Auditory Processing Disorder
- Listening is a very complex process. The actions of the outer ear, middle ear, and inner ear send sounds via the auditory nerve to the brain. The brain then interprets the auditory information; for example it tells us that a particular sound is a dog barking or a bird singing. Essentially, the ear works fine, but the brain cannot process what it hears.
Hearing is a sense; listening is a skill.
- A child who can hear well, but cannot understand the sounds may have Auditory Processing Disorder (APD). Five out of 100 school-aged children are believed to have some form or degree of APD related deficits. Children with APD often have academic difficulties such as reading (both decoding and comprehension), spelling, writing, following directions and participating in class discussions.
Symptoms of Auditory Processing Disorder
- Difficulty understanding when listening
- Difficulty following auditory directions
- Difficulty remembering multi-step instructions
- Difficulty understanding in noisy situations
- Difficulty following conversations in a group setting
- Difficulty taking notes in the classroom setting
- Reading and spelling difficulties
- Short attention span/easily fatigued
- Verbal IQ lower than performance IQ
What to expect during your child's appointment
A standard hearing test assesses how well a patient detects the presence of a sound. Auditory processing is much more complicated and requires more complicated testing. During an APD evaluation, patients will listen to stimuli that are much more complicated to process than what is heard during a traditional hearing test. Individuals will be required to listen to different types of auditory stimuli which include tones, words, sentences and noises. The individual must be 8 years or older, have normal or near-normal peripheral hearing, and be able to understand test directions and concentrate for at least 20 minutes at a time during testing.
What comes next?

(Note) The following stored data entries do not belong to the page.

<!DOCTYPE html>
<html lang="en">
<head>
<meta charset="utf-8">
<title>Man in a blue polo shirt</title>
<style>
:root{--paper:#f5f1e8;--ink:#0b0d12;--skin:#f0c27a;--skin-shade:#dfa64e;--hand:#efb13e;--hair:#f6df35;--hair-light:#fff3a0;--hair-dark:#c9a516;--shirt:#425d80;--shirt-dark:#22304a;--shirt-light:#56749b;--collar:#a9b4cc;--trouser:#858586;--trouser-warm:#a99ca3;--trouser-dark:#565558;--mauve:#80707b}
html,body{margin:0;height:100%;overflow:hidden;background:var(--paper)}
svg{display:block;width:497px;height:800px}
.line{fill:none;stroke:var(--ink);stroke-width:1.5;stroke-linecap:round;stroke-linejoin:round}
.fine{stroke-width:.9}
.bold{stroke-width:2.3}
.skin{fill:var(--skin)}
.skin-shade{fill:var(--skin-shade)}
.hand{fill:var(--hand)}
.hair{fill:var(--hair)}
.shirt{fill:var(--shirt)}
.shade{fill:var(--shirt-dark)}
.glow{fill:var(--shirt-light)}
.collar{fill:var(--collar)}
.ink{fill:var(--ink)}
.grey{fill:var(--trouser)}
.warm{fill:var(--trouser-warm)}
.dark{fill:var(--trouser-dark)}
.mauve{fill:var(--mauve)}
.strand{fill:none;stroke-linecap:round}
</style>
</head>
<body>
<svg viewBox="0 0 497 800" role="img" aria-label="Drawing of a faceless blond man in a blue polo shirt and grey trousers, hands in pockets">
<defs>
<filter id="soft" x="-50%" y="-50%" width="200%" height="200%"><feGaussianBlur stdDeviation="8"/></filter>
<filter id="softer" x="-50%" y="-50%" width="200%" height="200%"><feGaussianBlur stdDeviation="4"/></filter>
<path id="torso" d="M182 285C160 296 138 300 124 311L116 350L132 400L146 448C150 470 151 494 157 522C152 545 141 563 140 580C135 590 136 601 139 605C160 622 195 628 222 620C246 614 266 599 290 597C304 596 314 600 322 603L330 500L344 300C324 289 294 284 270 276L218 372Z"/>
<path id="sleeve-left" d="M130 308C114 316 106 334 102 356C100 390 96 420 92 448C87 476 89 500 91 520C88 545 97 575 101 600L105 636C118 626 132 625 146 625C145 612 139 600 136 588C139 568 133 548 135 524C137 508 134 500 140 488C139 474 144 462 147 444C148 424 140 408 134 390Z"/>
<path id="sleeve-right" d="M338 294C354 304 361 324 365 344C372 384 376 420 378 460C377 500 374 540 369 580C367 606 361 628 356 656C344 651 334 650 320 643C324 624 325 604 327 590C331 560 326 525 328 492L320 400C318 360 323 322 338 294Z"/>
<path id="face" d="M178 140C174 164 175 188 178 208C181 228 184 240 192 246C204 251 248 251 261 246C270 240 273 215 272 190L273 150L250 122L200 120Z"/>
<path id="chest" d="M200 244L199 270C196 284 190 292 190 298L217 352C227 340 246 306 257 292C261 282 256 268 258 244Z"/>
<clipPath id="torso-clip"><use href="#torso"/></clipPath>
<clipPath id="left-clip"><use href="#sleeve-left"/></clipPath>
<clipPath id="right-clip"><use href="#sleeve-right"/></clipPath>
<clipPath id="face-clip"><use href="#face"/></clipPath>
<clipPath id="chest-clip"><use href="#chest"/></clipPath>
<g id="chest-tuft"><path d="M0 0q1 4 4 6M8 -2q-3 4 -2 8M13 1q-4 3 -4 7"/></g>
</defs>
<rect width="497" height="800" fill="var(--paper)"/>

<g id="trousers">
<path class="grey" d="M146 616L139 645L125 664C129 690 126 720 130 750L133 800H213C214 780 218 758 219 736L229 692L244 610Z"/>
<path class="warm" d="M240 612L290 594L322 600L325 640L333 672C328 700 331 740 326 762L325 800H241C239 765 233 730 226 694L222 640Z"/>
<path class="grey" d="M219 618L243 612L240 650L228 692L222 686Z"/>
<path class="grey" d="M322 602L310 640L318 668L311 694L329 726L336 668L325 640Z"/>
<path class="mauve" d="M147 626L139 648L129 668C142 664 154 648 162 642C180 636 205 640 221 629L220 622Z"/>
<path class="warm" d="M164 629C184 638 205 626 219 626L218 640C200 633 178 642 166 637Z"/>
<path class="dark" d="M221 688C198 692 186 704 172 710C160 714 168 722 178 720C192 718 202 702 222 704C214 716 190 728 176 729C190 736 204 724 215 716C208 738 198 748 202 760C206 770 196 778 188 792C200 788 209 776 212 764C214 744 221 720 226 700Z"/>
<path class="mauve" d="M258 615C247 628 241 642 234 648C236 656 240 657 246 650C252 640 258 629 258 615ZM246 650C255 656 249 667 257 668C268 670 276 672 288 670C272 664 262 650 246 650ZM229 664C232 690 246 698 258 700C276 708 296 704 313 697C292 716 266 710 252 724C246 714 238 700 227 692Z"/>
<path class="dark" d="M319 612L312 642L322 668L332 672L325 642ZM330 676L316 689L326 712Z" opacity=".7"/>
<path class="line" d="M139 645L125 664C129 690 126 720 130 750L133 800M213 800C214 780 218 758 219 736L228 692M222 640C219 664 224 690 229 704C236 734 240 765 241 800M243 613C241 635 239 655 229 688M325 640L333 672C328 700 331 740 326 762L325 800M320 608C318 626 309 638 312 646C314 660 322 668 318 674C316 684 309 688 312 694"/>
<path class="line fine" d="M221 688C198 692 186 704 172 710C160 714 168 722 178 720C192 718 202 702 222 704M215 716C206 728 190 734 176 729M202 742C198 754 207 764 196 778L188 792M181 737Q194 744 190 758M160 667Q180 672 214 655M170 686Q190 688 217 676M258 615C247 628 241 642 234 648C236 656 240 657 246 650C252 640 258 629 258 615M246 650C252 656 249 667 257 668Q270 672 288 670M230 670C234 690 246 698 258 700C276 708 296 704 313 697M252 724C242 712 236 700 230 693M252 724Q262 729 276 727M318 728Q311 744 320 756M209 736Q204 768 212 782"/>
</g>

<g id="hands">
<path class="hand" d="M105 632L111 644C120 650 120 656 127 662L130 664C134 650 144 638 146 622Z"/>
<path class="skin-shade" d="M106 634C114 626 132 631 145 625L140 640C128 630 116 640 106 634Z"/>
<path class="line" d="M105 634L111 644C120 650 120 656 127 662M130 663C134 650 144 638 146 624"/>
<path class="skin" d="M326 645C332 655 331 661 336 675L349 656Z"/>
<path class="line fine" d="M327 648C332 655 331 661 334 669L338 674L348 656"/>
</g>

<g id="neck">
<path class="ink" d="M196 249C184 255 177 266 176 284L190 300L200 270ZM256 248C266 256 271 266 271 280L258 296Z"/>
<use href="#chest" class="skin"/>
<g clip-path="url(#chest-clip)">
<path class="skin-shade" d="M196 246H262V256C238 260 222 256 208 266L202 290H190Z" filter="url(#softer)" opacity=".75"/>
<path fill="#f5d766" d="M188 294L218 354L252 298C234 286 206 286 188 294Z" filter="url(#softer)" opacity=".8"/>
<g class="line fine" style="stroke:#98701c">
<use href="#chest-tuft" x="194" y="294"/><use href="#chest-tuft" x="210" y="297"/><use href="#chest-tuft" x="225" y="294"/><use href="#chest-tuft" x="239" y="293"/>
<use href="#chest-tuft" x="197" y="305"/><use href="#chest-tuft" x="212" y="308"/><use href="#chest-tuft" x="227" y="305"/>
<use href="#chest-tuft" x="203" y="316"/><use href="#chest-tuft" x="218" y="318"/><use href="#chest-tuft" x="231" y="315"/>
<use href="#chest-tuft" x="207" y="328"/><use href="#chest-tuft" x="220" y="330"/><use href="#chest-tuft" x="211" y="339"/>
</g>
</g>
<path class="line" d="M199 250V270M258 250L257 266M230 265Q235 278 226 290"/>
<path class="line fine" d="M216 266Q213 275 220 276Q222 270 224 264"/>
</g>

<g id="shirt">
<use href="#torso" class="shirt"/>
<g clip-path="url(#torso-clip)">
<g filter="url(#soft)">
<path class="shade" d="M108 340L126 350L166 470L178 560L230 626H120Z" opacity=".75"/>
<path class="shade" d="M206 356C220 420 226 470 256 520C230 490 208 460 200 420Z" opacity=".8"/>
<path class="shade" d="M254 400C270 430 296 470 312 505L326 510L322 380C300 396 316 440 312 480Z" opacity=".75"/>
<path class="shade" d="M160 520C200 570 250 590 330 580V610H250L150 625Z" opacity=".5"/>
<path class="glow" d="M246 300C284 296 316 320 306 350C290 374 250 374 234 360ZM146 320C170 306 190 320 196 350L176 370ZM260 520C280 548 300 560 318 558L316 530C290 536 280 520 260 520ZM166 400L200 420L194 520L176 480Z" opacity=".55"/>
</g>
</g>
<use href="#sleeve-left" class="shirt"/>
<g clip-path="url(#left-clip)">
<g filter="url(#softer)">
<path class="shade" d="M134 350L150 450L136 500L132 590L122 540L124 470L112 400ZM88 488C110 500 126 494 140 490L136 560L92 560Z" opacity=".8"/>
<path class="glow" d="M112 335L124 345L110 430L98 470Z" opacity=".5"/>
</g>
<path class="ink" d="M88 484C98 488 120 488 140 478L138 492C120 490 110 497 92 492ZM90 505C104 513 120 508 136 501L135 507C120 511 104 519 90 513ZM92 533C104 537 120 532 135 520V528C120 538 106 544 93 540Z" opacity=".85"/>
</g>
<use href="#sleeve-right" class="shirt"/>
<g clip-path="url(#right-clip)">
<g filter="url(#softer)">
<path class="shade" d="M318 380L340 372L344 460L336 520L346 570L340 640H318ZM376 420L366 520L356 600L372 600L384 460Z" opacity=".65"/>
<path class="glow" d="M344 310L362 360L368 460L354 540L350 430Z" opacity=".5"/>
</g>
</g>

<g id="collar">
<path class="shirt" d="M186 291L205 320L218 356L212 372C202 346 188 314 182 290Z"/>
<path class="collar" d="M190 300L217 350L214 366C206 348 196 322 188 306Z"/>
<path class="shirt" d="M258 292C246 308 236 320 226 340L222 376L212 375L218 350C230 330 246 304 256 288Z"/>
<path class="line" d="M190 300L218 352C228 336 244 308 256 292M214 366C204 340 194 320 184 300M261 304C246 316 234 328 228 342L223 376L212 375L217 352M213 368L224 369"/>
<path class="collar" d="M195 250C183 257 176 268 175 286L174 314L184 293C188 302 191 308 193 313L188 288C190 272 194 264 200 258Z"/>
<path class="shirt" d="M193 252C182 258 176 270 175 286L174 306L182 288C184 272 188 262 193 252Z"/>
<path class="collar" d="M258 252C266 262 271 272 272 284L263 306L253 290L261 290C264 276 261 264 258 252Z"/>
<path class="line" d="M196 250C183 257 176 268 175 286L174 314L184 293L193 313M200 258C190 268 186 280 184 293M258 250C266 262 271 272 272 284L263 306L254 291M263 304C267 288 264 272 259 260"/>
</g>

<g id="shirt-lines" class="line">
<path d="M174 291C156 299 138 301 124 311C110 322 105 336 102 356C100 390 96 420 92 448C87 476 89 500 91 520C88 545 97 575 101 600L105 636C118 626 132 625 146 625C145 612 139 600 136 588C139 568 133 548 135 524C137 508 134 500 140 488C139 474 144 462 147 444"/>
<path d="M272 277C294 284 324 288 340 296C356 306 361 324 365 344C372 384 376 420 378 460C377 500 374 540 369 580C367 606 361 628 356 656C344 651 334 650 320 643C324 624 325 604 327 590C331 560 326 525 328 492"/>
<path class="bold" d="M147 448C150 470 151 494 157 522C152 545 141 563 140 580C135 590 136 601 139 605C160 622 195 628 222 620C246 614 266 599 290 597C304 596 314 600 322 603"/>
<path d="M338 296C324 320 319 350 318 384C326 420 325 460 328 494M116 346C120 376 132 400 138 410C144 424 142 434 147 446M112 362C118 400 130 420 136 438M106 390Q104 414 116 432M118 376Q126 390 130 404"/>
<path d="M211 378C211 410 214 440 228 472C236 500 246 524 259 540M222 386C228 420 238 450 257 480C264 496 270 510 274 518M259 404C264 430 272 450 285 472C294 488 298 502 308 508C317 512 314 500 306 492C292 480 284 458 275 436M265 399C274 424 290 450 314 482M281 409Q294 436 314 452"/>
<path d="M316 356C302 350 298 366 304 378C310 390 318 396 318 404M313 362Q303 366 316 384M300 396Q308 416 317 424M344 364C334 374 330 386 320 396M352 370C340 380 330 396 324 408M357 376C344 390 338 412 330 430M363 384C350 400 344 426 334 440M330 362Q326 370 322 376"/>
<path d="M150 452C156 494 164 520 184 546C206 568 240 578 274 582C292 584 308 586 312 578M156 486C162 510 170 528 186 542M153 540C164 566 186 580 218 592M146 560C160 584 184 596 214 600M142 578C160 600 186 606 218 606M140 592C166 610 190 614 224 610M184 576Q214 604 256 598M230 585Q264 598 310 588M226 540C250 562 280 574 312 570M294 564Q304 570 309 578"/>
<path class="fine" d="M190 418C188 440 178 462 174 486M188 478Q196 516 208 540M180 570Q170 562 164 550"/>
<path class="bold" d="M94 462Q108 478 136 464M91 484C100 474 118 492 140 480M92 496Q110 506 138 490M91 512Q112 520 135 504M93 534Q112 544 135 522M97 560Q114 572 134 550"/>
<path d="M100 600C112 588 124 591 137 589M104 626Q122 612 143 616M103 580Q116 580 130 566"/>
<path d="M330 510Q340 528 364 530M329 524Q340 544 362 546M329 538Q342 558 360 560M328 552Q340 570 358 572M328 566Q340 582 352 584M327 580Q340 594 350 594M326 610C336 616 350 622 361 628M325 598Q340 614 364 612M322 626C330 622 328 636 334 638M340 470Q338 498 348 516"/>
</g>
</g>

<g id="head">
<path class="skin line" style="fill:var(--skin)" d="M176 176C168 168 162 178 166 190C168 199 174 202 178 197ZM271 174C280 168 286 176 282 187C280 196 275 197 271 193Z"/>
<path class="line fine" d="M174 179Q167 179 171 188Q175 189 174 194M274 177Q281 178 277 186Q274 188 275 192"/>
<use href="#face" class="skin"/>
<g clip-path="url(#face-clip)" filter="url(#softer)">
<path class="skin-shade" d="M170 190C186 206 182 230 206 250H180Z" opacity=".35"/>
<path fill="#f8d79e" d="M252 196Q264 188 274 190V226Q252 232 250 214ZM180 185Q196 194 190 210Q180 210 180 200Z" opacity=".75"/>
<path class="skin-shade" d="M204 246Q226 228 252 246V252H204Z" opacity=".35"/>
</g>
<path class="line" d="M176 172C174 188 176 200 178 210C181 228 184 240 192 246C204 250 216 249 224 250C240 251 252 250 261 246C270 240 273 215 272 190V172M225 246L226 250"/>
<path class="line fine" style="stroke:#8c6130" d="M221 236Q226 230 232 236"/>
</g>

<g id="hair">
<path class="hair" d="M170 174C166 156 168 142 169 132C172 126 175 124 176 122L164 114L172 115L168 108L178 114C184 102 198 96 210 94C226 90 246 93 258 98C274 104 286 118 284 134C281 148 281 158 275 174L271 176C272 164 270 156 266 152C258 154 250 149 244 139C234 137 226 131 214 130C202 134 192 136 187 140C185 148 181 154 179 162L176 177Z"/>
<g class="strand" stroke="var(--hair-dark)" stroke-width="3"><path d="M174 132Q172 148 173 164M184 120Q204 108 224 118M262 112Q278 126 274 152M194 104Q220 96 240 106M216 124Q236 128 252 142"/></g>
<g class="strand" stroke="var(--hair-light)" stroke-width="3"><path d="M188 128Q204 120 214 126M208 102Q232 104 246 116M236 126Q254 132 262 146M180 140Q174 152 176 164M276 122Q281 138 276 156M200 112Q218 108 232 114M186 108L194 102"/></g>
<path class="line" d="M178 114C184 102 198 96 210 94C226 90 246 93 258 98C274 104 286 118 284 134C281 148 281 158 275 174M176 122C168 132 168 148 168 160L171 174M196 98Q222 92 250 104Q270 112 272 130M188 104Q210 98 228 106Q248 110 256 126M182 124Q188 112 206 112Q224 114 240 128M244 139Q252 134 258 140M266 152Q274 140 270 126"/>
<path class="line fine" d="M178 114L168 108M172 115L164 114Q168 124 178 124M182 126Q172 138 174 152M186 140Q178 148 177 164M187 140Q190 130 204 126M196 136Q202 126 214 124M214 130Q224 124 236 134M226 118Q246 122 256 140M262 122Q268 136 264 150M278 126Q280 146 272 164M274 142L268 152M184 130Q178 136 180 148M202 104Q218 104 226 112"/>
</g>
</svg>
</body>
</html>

If testing outcomes reveal a positive APD diagnosis, there are individualized treatment plans to overcome specific auditory deficits. These treatment plans include the use of one-on-one training or computer-assisted software programs such as Earobics© and LiSN & Learn©. Our department can provide educational recommendations for educational accommodations if necessary. Our suggesting devices that would help in a school environment include the Phonak Roger Focus.